Australian Toilets

A surprising large number of people have asked me whether the toilets really do flush in the opposite direction in the Southern Hemisphere, due to the Coriolis Effect. Well, the toilets I've seen in Australia don't swirl at all; there is a short but powerful swoosh of water that lasts only a second or two, with no rotation.

According to The Straight Dope, Snopes.com, and other authorities, the whole swirling-the-opposite-way thing is a myth. Any rotation of water in a toilet, bathtub, sink, etc. is due to previous motion of the water, or direction of a water jet, or shape of the bowl, or other mundane reasons.

But it is true that if you let go of something, it falls up into the air, because we're upside down. I never would have guessed that was true.
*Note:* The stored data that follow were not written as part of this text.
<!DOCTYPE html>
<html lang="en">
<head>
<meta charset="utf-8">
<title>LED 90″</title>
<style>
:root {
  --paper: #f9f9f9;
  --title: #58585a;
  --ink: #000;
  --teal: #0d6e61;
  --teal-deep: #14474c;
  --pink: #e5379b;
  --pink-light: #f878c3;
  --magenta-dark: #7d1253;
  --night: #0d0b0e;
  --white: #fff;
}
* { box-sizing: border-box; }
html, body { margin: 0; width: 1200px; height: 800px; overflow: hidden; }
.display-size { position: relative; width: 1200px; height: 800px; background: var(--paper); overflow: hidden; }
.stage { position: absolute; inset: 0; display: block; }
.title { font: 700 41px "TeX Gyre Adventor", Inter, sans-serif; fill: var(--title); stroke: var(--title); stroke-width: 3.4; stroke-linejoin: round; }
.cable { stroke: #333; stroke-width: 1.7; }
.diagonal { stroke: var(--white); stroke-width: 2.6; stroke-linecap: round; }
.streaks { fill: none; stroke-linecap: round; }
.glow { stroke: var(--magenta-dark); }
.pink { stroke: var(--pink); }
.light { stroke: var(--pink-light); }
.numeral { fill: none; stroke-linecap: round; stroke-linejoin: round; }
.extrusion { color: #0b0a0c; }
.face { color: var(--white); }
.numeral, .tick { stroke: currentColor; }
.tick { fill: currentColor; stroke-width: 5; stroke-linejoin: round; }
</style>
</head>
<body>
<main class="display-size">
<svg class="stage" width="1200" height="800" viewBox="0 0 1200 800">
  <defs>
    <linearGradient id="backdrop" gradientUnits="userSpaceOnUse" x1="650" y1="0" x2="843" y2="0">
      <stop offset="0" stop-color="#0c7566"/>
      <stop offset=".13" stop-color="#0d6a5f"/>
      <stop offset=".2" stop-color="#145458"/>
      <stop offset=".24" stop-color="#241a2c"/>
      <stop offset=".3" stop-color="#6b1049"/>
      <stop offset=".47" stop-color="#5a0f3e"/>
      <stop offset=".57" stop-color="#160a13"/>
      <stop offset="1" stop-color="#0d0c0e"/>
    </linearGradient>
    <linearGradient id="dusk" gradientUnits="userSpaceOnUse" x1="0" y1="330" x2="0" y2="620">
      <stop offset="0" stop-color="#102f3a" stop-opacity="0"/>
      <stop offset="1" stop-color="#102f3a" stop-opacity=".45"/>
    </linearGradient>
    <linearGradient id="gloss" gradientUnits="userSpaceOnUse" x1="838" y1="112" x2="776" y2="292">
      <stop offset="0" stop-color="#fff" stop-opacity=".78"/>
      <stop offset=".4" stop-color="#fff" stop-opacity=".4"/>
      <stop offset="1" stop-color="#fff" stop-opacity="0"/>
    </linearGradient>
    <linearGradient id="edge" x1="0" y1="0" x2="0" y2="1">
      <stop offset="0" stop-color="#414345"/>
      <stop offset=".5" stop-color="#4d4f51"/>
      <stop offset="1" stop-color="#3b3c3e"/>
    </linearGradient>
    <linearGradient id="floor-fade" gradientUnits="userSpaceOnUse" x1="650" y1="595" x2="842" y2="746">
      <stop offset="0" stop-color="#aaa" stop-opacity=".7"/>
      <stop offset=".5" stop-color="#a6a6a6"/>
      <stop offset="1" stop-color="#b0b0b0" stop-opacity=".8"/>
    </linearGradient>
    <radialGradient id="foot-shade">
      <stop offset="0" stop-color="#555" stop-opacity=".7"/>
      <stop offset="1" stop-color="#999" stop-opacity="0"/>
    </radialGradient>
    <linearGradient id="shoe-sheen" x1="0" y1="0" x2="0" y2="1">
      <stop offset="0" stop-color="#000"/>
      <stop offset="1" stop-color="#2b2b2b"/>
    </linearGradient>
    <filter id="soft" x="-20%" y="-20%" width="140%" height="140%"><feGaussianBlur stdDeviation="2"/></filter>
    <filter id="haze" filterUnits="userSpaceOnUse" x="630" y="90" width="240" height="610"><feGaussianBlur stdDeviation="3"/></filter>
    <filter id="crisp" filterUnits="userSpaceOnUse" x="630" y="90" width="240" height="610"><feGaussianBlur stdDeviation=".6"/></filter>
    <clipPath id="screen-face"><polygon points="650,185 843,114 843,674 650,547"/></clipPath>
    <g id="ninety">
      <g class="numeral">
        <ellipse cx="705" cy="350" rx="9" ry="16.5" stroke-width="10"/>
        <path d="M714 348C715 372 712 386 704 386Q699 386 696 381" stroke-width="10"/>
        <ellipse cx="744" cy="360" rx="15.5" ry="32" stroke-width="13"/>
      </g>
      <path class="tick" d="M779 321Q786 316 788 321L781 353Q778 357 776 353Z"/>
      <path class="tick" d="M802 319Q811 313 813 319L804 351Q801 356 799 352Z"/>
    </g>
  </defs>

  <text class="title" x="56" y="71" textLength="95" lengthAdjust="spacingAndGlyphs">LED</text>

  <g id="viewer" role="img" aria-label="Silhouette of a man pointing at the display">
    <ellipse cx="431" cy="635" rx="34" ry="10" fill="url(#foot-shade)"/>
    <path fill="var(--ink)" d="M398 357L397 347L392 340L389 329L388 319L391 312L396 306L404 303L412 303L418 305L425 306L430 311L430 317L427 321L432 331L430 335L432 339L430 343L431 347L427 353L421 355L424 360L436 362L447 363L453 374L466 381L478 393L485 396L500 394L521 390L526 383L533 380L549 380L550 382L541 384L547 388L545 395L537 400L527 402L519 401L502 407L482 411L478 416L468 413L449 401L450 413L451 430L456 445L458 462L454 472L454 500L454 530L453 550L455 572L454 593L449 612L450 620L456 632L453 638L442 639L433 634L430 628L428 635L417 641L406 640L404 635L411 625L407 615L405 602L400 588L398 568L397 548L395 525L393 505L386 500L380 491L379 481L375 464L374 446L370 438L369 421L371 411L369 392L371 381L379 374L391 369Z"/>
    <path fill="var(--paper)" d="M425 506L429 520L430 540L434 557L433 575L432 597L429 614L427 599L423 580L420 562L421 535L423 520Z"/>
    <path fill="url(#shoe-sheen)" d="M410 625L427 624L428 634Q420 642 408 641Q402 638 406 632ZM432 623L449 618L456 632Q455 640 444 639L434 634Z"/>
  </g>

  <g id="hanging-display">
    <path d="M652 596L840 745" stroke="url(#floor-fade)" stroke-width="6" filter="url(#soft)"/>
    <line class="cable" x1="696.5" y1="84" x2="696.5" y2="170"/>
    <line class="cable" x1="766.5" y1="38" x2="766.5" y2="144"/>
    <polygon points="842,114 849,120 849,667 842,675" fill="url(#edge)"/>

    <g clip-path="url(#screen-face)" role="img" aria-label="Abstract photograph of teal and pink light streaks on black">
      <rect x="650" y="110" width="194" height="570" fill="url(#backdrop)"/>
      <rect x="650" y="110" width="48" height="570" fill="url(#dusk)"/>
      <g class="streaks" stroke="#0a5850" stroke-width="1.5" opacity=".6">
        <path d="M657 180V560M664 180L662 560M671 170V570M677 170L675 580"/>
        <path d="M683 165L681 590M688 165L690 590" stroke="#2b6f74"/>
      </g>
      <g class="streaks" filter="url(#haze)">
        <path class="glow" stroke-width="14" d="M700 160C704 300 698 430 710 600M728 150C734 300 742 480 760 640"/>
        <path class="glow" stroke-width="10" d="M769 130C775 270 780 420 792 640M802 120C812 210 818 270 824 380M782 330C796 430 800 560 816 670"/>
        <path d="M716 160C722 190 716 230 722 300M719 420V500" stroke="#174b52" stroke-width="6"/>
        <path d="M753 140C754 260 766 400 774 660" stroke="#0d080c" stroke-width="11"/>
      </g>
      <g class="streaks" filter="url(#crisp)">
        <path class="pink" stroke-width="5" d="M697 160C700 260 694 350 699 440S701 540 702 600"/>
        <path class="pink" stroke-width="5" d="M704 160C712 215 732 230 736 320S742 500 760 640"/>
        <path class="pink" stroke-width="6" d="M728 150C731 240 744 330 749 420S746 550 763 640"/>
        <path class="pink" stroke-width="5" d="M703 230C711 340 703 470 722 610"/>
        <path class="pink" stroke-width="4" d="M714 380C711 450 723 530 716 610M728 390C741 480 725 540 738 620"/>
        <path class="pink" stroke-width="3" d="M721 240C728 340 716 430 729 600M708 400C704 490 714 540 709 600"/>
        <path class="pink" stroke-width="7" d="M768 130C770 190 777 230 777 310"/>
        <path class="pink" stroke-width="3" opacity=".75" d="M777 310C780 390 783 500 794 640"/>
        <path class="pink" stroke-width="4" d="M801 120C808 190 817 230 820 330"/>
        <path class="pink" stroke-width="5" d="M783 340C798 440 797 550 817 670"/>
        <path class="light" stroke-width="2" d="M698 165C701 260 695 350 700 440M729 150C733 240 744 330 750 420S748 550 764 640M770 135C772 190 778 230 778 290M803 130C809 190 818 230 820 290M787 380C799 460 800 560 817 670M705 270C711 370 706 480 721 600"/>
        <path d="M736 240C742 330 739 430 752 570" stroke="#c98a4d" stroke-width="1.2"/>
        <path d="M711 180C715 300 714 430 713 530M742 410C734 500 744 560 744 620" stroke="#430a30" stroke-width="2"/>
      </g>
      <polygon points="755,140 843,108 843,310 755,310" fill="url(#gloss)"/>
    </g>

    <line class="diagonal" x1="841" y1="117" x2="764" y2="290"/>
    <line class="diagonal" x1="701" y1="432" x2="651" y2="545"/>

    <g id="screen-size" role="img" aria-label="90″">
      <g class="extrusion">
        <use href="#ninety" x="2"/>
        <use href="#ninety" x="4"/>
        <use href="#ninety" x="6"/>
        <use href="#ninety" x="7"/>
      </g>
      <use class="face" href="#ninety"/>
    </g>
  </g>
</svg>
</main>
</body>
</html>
Expatriate

I've never been much of a traveler or a tourist. I don't get the thrill that others do from sightseeing or being away from home. But having said that, I've gotta say I'm a little disappointed with how not-foreign Adelaide, Australia is. I was hoping for a little adventure here on the opposite side of the world, but it's a lot like home. It's as adventurous as visiting Vancouver.
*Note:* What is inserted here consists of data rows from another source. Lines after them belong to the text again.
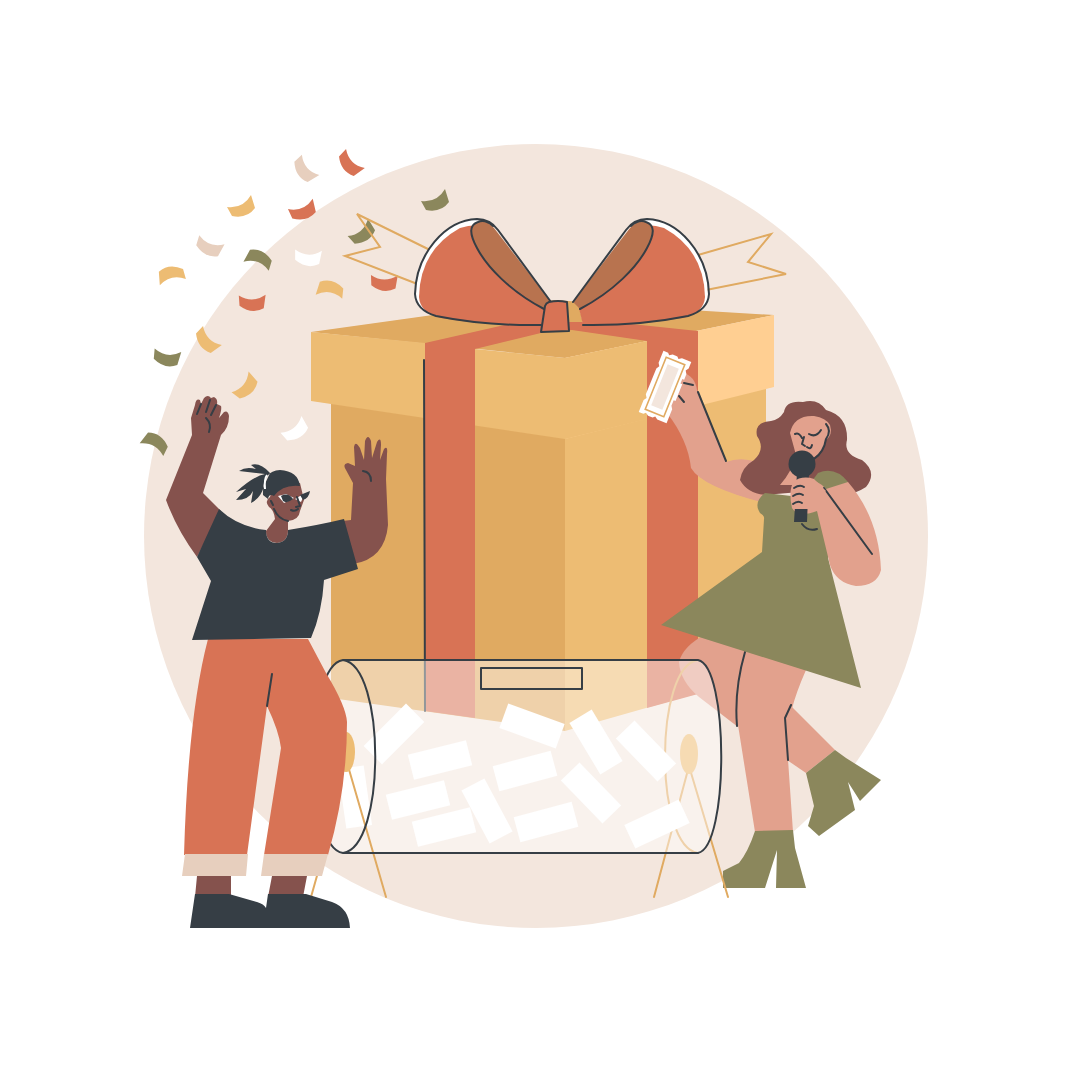
<!DOCTYPE html>
<html lang="en">
<head>
<meta charset="utf-8">
<title>Prize draw</title>
<style>
:root{--blush:#f3e6dd;--sand:#e7cfbe;--red:#d87355;--rust:#b8734f;--gold:#edbc73;--amber:#e0aa61;--peach:#ffcf92;--olive:#8b875c;--ink:#363e45;--brown:#85524d;--skin:#e2a18d;--white:#fff}
html,body{margin:0;background:var(--white);overflow:hidden}
svg{display:block;width:1072px;height:1072px}
.blush{fill:var(--blush)}.sand{fill:var(--sand)}.red{fill:var(--red)}.rust{fill:var(--rust)}.gold{fill:var(--gold)}.amber{fill:var(--amber)}.peach{fill:var(--peach)}.olive{fill:var(--olive)}.ink{fill:var(--ink)}.brown{fill:var(--brown)}.skin{fill:var(--skin)}.white{fill:var(--white)}
.line{fill:none;stroke:var(--ink);stroke-width:2;stroke-linecap:round;stroke-linejoin:round}
.gold-line{fill:none;stroke:var(--amber);stroke-width:2;stroke-linecap:round}
</style>
</head>
<body>
<svg viewBox="0 0 1072 1072" role="img" aria-label="Two people celebrate beside a giant gift box and a raffle drum">
<defs>
<path id="confetto" d="M-13 1Q3 3 11 -11L15 2Q7 13 -8 10Z"/>
<rect id="slip" x="-30" y="-13" width="60" height="26"/>
<g id="loop">
<path class="white" d="M546 302L493 226Q480 214 459 223Q417 244 416 296Q416 311 438 317L541 323Z"/>
<path class="red" d="M546 304L492 229Q478 222 460 228Q420 250 419 297Q420 313 441 318Q490 326 541 325Z"/>
<path class="rust" d="M544 309Q501 282 482 257Q465 231 474 224Q484 217 494 228L551 302Z"/>
<path class="line" d="M551 302L498 230Q490 219 477 219C445 220 416 254 415 294Q416 310 436 316Q486 326 541 325M544 309C510 291 487 267 477 248Q465 226 478 222Q485 219 493 226"/>
</g>
</defs>

<circle id="backdrop" class="blush" cx="536" cy="536" r="392"/>

<g id="confetti">
<g class="red"><use href="#confetto" transform="translate(351 161) rotate(72)"/><use href="#confetto" transform="translate(301 209) rotate(4)"/><use href="#confetto" transform="translate(383 280) rotate(27)"/><use href="#confetto" transform="translate(251 300) rotate(25)"/></g>
<g class="sand"><use href="#confetto" transform="translate(306 167) rotate(76)"/><use href="#confetto" transform="translate(209 244) rotate(46)"/></g>
<g class="gold"><use href="#confetto" transform="translate(240 206)"/><use href="#confetto" transform="translate(173 277) rotate(193)"/><use href="#confetto" transform="translate(331 292) rotate(215)"/><use href="#confetto" transform="translate(208 338) rotate(72)"/><use href="#confetto" transform="translate(243 386) rotate(-24)"/></g>
<g class="olive"><use href="#confetto" transform="translate(434 200)"/><use href="#confetto" transform="translate(360 232) rotate(-14)"/><use href="#confetto" transform="translate(259 262) rotate(226)"/><use href="#confetto" transform="translate(166 355) rotate(34)"/><use href="#confetto" transform="translate(155 446) rotate(235)"/></g>
<g class="white"><use href="#confetto" transform="translate(307 255) rotate(29)"/><use href="#confetto" transform="translate(293 429) rotate(-12)"/></g>
</g>

<g id="gift-box">
<path class="gold-line" d="M434 252L357 214L380 247L345 256L420 285M698 255L771 234L748 262L786 274L706 290"/>
<path class="amber" d="M331 390L565 425V731L331 698Z"/>
<path class="gold" d="M565 425L766 380V674L565 731Z"/>
<path class="amber" d="M311 332L440 314L555 300L690 310L774 315L565 358Z"/>
<path class="gold" d="M311 332L425 343L475 349L565 358V439L311 401Z"/>
<path class="peach" d="M565 358L774 315V387L565 439Z"/>
<path class="gold" d="M565 358L647 341V419L565 439Z"/>
<path class="red" d="M425 343L518 322H612L698 331V694L647 708V341L572 330L545 332L475 349V718L425 711Z"/>
<path class="line" d="M424 360L425 711"/>
<use href="#loop"/>
<use href="#loop" transform="translate(1124 0) scale(-1 1)"/>
<path class="red" d="M546 303Q556 299 567 302L569 330L541 332Z"/>
<path class="line" d="M549 302Q558 300 567 302L569 331L541 332L545 306Q546 303 549 302Z"/>
</g>

<g id="singer">
<path class="skin" d="M706 634Q683 646 679 662Q680 681 699 697L738 727L760 650Z"/>
<path class="skin" d="M791 706L835 750L806 773L787 760L780 715Z"/>
<path class="olive" d="M806 773L835 750L846 758L881 780L860 801L848 782L855 810L819 836L808 826L814 806Z"/>
<path class="skin" d="M745 645L806 670Q786 715 787 745L793 832H755L738 725Q736 690 745 645Z"/>
<path class="olive" d="M755 831L793 830L795 848L806 888H776L777 850L765 888H723V871L739 863Q748 852 755 831Z"/>
<path class="line" d="M745 652Q734 690 737 726M791 705L785 718L788 760"/>
<path class="skin" d="M682 372Q695 376 697 390L726 462Q745 455 765 466V503Q702 487 691 468Q688 440 667 413L674 386Z"/>
<path class="line" d="M698 392L726 461M684 383L693 385M679 396L684 402"/>
<g transform="translate(665 387) rotate(22)">
<path class="white" d="M-15 -33H-10L-8 -31L-5 -33H0L2 -31L5 -33H15V-26L13 -23L15 -20V-14H13V-9H15V9H13V15L15 18V33H5L2 31L0 33H-5L-8 31L-10 33H-15V20L-13 17L-15 14V-14L-13 -17L-15 -20Z"/>
<rect x="-10" y="-28" width="20" height="56" fill="none" stroke="var(--amber)" stroke-width="1.6"/>
<rect class="blush" x="-6" y="-22" width="12" height="44"/>
</g>
<path class="brown" d="M784 412Q786 400 803 402Q818 398 826 410Q848 416 847 440Q843 454 862 460Q878 472 866 487Q845 501 824 490L776 494Q750 498 740 480Q742 467 754 460Q766 449 757 436Q754 422 771 421Q779 420 784 412Z"/>
<path class="skin" d="M790 433Q794 415 814 416Q826 418 830 425Q833 435 826 440Q822 457 808 459V485H780Q793 470 796 455Z"/>
<path class="line" d="M826 424Q832 431 826 439Q824 452 814 459M804 437L802 444L805 446M809 434Q816 438 821 430M807 447Q811 450 812 445M802 438Q799 432 795 434"/>
<path class="olive" d="M765 493Q753 502 760 513Q765 516 764 519L762 552L661 625L861 688L828 558L848 482Q835 466 818 473L800 497Z"/>
<path class="skin" d="M848 482Q879 518 881 570Q877 586 856 586Q836 583 830 565L817 511Q798 518 792 508Q788 490 794 481Q814 475 826 489Z"/>
<path class="line" d="M824 488L872 554M802 524Q808 532 817 529"/>
<path class="ink" d="M797 473H809L807 522H794Z"/>
<circle class="ink" cx="802" cy="464" r="13.5"/>
<path class="skin" d="M793 482Q802 475 814 479L826 491L808 509H794Q790 497 793 482Z"/>
<path class="line" d="M794 488Q800 484 804 487M793 496Q799 492 803 495M793 504Q798 500 802 503"/>
</g>

<g id="raffle-drum">
<path class="gold-line" d="M689 766L654 897M689 766L728 897M348 766L311 897M698 660C654 666 654 847 698 853"/>
<ellipse class="gold" cx="689" cy="754" rx="9" ry="20"/>
<path class="white" opacity=".46" d="M343 660H698C729 666 729 847 698 853H343C304 847 304 666 343 660Z"/>
<g id="slips" class="white">
<use href="#slip" transform="translate(394 734) rotate(-45)"/>
<use href="#slip" transform="translate(440 760) rotate(-14)"/>
<use href="#slip" transform="translate(418 800) rotate(-14)"/>
<use href="#slip" transform="translate(444 827) rotate(-14)"/>
<use href="#slip" transform="translate(487 811) rotate(62)"/>
<use href="#slip" transform="translate(525 771) rotate(-15)"/>
<use href="#slip" transform="translate(546 822) rotate(-15)"/>
<use href="#slip" transform="translate(532 726) rotate(20)"/>
<use href="#slip" transform="translate(596 742) rotate(59)"/>
<use href="#slip" transform="translate(591 793) rotate(46)"/>
<use href="#slip" transform="translate(646 751) rotate(46)"/>
<use href="#slip" transform="translate(657 824) rotate(-25)"/>
<use href="#slip" transform="translate(355 797) rotate(82)"/>
</g>
<path class="gold-line" d="M348 766L386 897"/>
<ellipse class="gold" cx="346" cy="752" rx="9" ry="20"/>
<path class="line" d="M343 660H698C729 666 729 847 698 853H343C304 847 304 666 343 660C386 666 386 847 343 853M481 668H582V689H481Z"/>
</g>

<g id="dancer">
<path class="brown" d="M197 876H231V897H195ZM272 876H307L303 897H268Z"/>
<path class="ink" d="M195 894H229L257 902Q264 904 266 908L268 894H306L332 902Q349 908 350 928H190Z"/>
<path class="red" d="M208 639H308L326 673Q346 706 347 722Q347 790 328 855H264L281 748Q279 731 267 706L247 855H184Q188 715 208 639Z"/>
<path class="sand" d="M185 854H248L246 876H182ZM264 854H328L322 876H261Z"/>
<path class="line" d="M272 674L267 706"/>
<path class="brown" d="M197 557Q177 530 166 500L192 435L191 418L195 405Q196 398 200 400L201 404L204 398Q208 394 211 398L214 397Q218 399 217 404L221 406Q222 409 219 418L224 412Q228 410 229 416Q229 428 221 435L203 493L221 511Z"/>
<path class="line" d="M206 418Q212 424 209 432M201 404L197 414M210 400L206 412M216 405L211 415"/>
<path class="brown" d="M342 521L351 520L353 483L346 470Q342 464 348 463L355 466L354 447Q355 440 360 448L364 460L365 441Q368 433 371 441L372 458L377 442Q381 436 381 445L380 460L384 449Q388 445 387 454L386 479L388 525Q385 559 353 564Z"/>
<path class="line" d="M363 471Q371 472 371 481"/>
<path class="brown" d="M270 497Q264 501 269 507Q274 510 275 519L266 531Q266 542 277 543Q288 542 288 530V521Q299 520 300 511L304 500L300 483L275 481Z"/>
<path class="ink" d="M219 509Q238 527 266 530Q266 543 277 543Q288 542 288 530Q319 525 344 519L358 569L324 580Q322 613 311 638L192 640L211 581L197 557Z"/>
<path class="ink" d="M263 495Q262 471 280 470Q298 471 300 486Q283 484 274 496Q269 493 268 499ZM265 474Q254 476 236 492L246 489L236 500Q249 500 253 491L251 503Q261 498 264 486L270 473Q260 462 251 465L256 469Q246 466 239 471Z"/>
<path d="M265 489Q264 479 267 475" fill="none" stroke="var(--white)" stroke-width="2"/>
<path class="white" d="M278 496L286 494L294 498L284 503ZM295 499L305 493L301 502Z"/>
<path class="ink" d="M281 496Q288 492 293 499Q287 504 283 501ZM300 495L310 491Q309 498 303 500Z"/>
<path class="line" d="M297 497L300 506L296 507M291 510Q295 512 298 509M271 501L273 505M274 509Q278 519 288 521"/>
</g>
</svg>
</body>
</html>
Of course, I'm not on vacation, and all I've seen of Australia so far is the office where I'm working, and some stuff within walking distance of the hotel. I'm hoping that next weekend I'll have a chance to see something outside the city.

I was flying over the Pacific on US Election Day, so I didn't get to vote or to watch what was going on. I caught a little coverage on CNN during my layover in Auckland. After arriving in Adelaide, it was straight to the office, but a couple of hours later, US networks started projecting the winner, and the Australians were all talking about it. All the Australians I've talked to are elated about the US election result. They don't understand the policy differences between the candidates or between the Democrat and Republican parties, but they are happy to see that America elected a black man to its highest office, and they are relieved that Bush's party will no longer be in power. I don't know what the media coverage is like back home, but over here it is overwhelmingly positive toward Obama, and there is hope that America will start being benevolent again.

My wife's been a trouper, complaining less than I expected about her new husband leaving her for three weeks on short notice. We're keeping in touch via Skype, instant messenger, text messages, and the occasional insanely-expensive phone call. Unfortunately, the timezone difference makes it difficult to keep in touch, as I'm sleeping during her day and vice versa. The only good time for a conversation during the week is when she's getting up at 5:30 AM her time and I've gotten back to the hotel at 9:00 PM my time.

Australia is a nice place, and the Australians are great people. But there's no place like home, and I look forward to getting back there.

Flying to Australia

Flying to Australia from the US is not a pleasant experience. It takes a long time. For me, it was a five-hour flight from Atlanta to San Francisco, then a fourteen-hour flight from San Francisco to Auckland, New Zealand, then another five-hour flight from Auckland to Adelaide, South Australia. Including the layovers, the trip took over thirty hours. It will be the same on the way back, but of course, I'll be a lot happier when I reach my destination then.

It's expensive, too. My business-class round-trip ticket was $15,000.

Lucky for me, I flew Air New Zealand. This is very nice, because their Business Premier-class travel is about as good as you can get without buying your own personal aircraft. I was expecting a typical business-class seat, which gives you a few extra inches of legroom, but Air New Zealand gives each business-class passenger a very comfortable recliner, an ottoman, and in-flight entertainment system. With the push of a button, the seat folds down forward and joins the ottoman to form a bed, so it's actually possible to get some restful sleep.

My colleagues who flew United were very jealous.